By all accounts my new white belt Jacqui is well-coordinated, fit, and a good student. But she had some problems the last session and mixed up left and right on a number of exercises. No problem there.
Another picture I ripped off from Google images.
What was interesting was a more subtle problem discovered when I was teaching her the back stance or Hugul Ja Sae (though I never ever learned the Korean terminology until now), required for Chon-ji. Taekwondo's back stance, even in our 'traditional' style, is shorter than that of karate's Kokutsu-dachi.

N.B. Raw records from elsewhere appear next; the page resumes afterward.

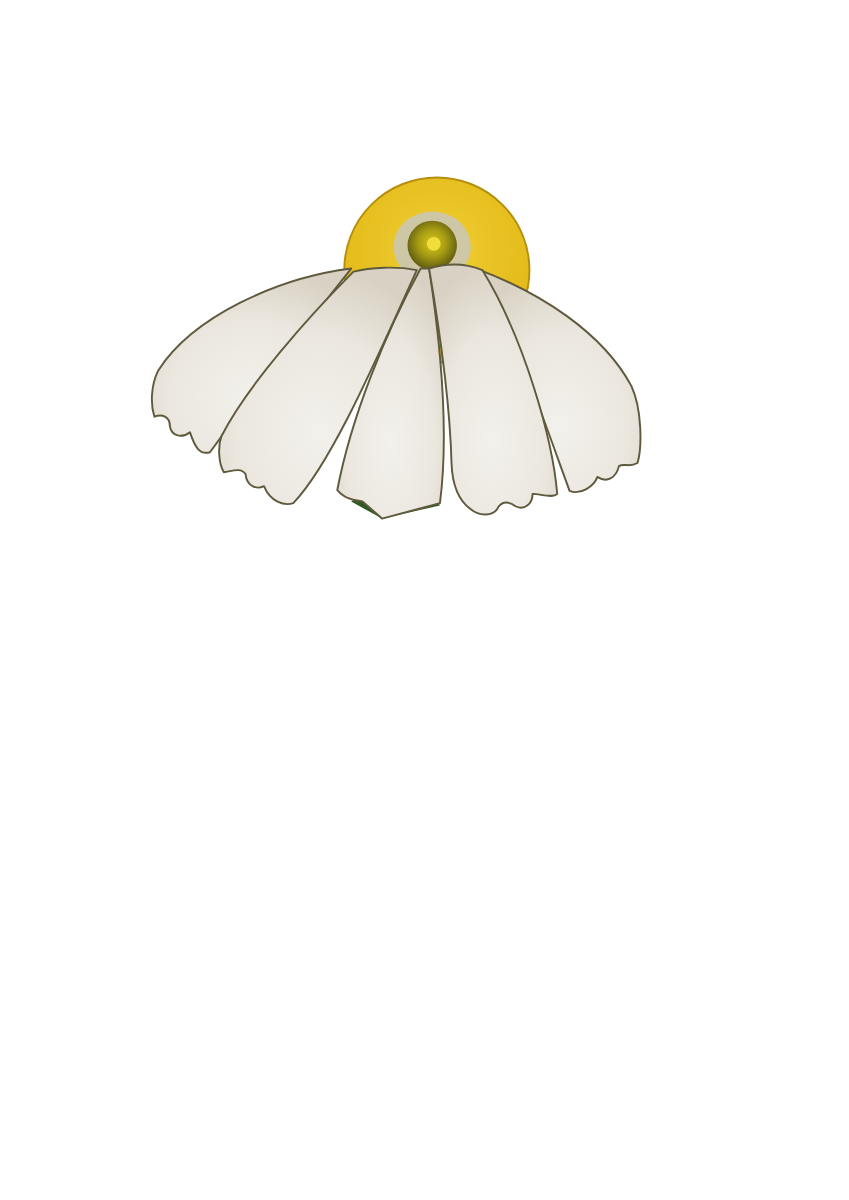
<!DOCTYPE html>
<html lang="en">
<head>
<meta charset="utf-8">
<title>Daisy</title>
<style>
  :root {
    --paper: #ffffff;
    --petal: #f3f1ec;
    --petal-shade: #d9d2c4;
    --petal-line: #5f5a3d;
    --disc: #e2b816;
    --disc-dark: #b58f0c;
    --ring: #c9c7bc;
    --eye: #8d8412;
    --eye-light: #d9c81c;
    --leaf: #2f5a22;
  }
  html, body { margin: 0; padding: 0; overflow: hidden; background: var(--paper); }
  .canvas { width: 849px; height: 1200px; display: block; }
  .petal { stroke: var(--petal-line); stroke-width: 2.5; stroke-linejoin: round; }
</style>
</head>
<body>
<svg class="canvas" viewBox="0 0 1100 1555" xmlns="http://www.w3.org/2000/svg">
  <defs>
    <radialGradient id="petal-wash" cx="50%" cy="70%" r="70%">
      <stop offset="0" stop-color="var(--petal)"/>
      <stop offset="0.6" stop-color="#ebe7df"/>
      <stop offset="1" stop-color="var(--petal-shade)"/>
    </radialGradient>
    <radialGradient id="disc-wash" cx="50%" cy="40%" r="60%">
      <stop offset="0" stop-color="#f0cf35"/>
      <stop offset="1" stop-color="var(--disc)"/>
    </radialGradient>
    <radialGradient id="eye-wash" cx="50%" cy="45%" r="55%">
      <stop offset="0" stop-color="var(--eye-light)"/>
      <stop offset="0.5" stop-color="#a79c14"/>
      <stop offset="1" stop-color="#5e5a10"/>
    </radialGradient>
  </defs>

  <g class="flower-head">
    <circle cx="566" cy="350" r="120" fill="url(#disc-wash)" stroke="var(--disc-dark)" stroke-width="2.5"/>
    <ellipse cx="560" cy="320" rx="50" ry="46" fill="var(--ring)" opacity="0.85"/>
    <circle cx="560" cy="318" r="32" fill="url(#eye-wash)"/>
    <circle cx="562" cy="316" r="9" fill="#f2de3a"/>
  </g>

  <path class="stem-tip" d="M455 650 L495 672 L570 655 L560 640 L470 640 Z" fill="var(--leaf)"/>

  <g class="petals" fill="url(#petal-wash)">
    <path class="petal" d="M455 348 C360 360 250 410 205 480 C195 500 195 525 200 540 C210 536 220 540 220 552 C222 566 236 568 246 560 C252 578 258 590 272 586 C320 520 390 430 455 348 Z"/>
    <path class="petal" d="M622 350 C700 380 780 430 818 500 C832 530 832 580 826 600 C816 606 808 600 802 604 C798 620 786 626 774 618 C770 630 752 642 738 636 C710 560 670 440 622 350 Z"/>
    <path class="petal" d="M545 348 C500 430 455 540 437 635 C450 650 465 648 470 650 L495 672 L570 652 C582 560 570 440 556 348 Z"/>
    <path class="petal" d="M458 352 C400 410 320 500 287 565 C282 578 283 600 290 612 C302 610 312 606 318 614 C320 632 334 634 342 630 C350 650 368 656 380 652 C430 600 490 460 540 350 C515 345 480 346 458 352 Z"/>
    <path class="petal" d="M556 348 C570 430 583 520 585 600 C586 630 596 650 610 660 C622 670 638 668 644 660 C650 648 660 650 668 656 C680 662 690 652 690 640 C700 640 716 646 722 640 C716 570 680 440 625 350 C600 340 575 342 556 348 Z"/>
  </g>
</svg>
</body>
</html>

What happened in our lesson was that Jacqui would be in back stance but have a posture that resembled a cat stance or neko ashi dachi. Her hips were tilted backwards and CoG was closer to the back foot, rather than 70% - as is required. I think that the shortening of the TKD back stance creates a larger opportunity to mess up the back stance. The analogy I used to try to resolve this problem was to show her that the back stance was like lowering your backside onto a stool or chair placed close to your back leg, but between your legs. The neko ashi dachi or cat stance would be having a stool behind your back leg, outside the base of both of your feet.
The link I had above on how to assume a back stance in tae kwon do states that from a back stance, you can easily throw a front kick without telegraphing your movements. I think that is utter crap. You should be able to throw most kicks from most basic stances without telegraphing your movements. The back stance is not a better 'defensive' stance. In fact, the forebalance or truncated forebalance (which we call a 'combat' stance) is a better self defence stance. The back balance is just that - a stance where you have had to shift your COG backwards or had to snake your foot forwards. It is a not to be dismissed - the reverse snap punch, one of the most powerful weapons in the karate-ka's arsenal is launched typically in the back stance. It is a weapon of subversion - it'll hit you without you knowing it was launched and you'd underestimate it because of it's subtlety.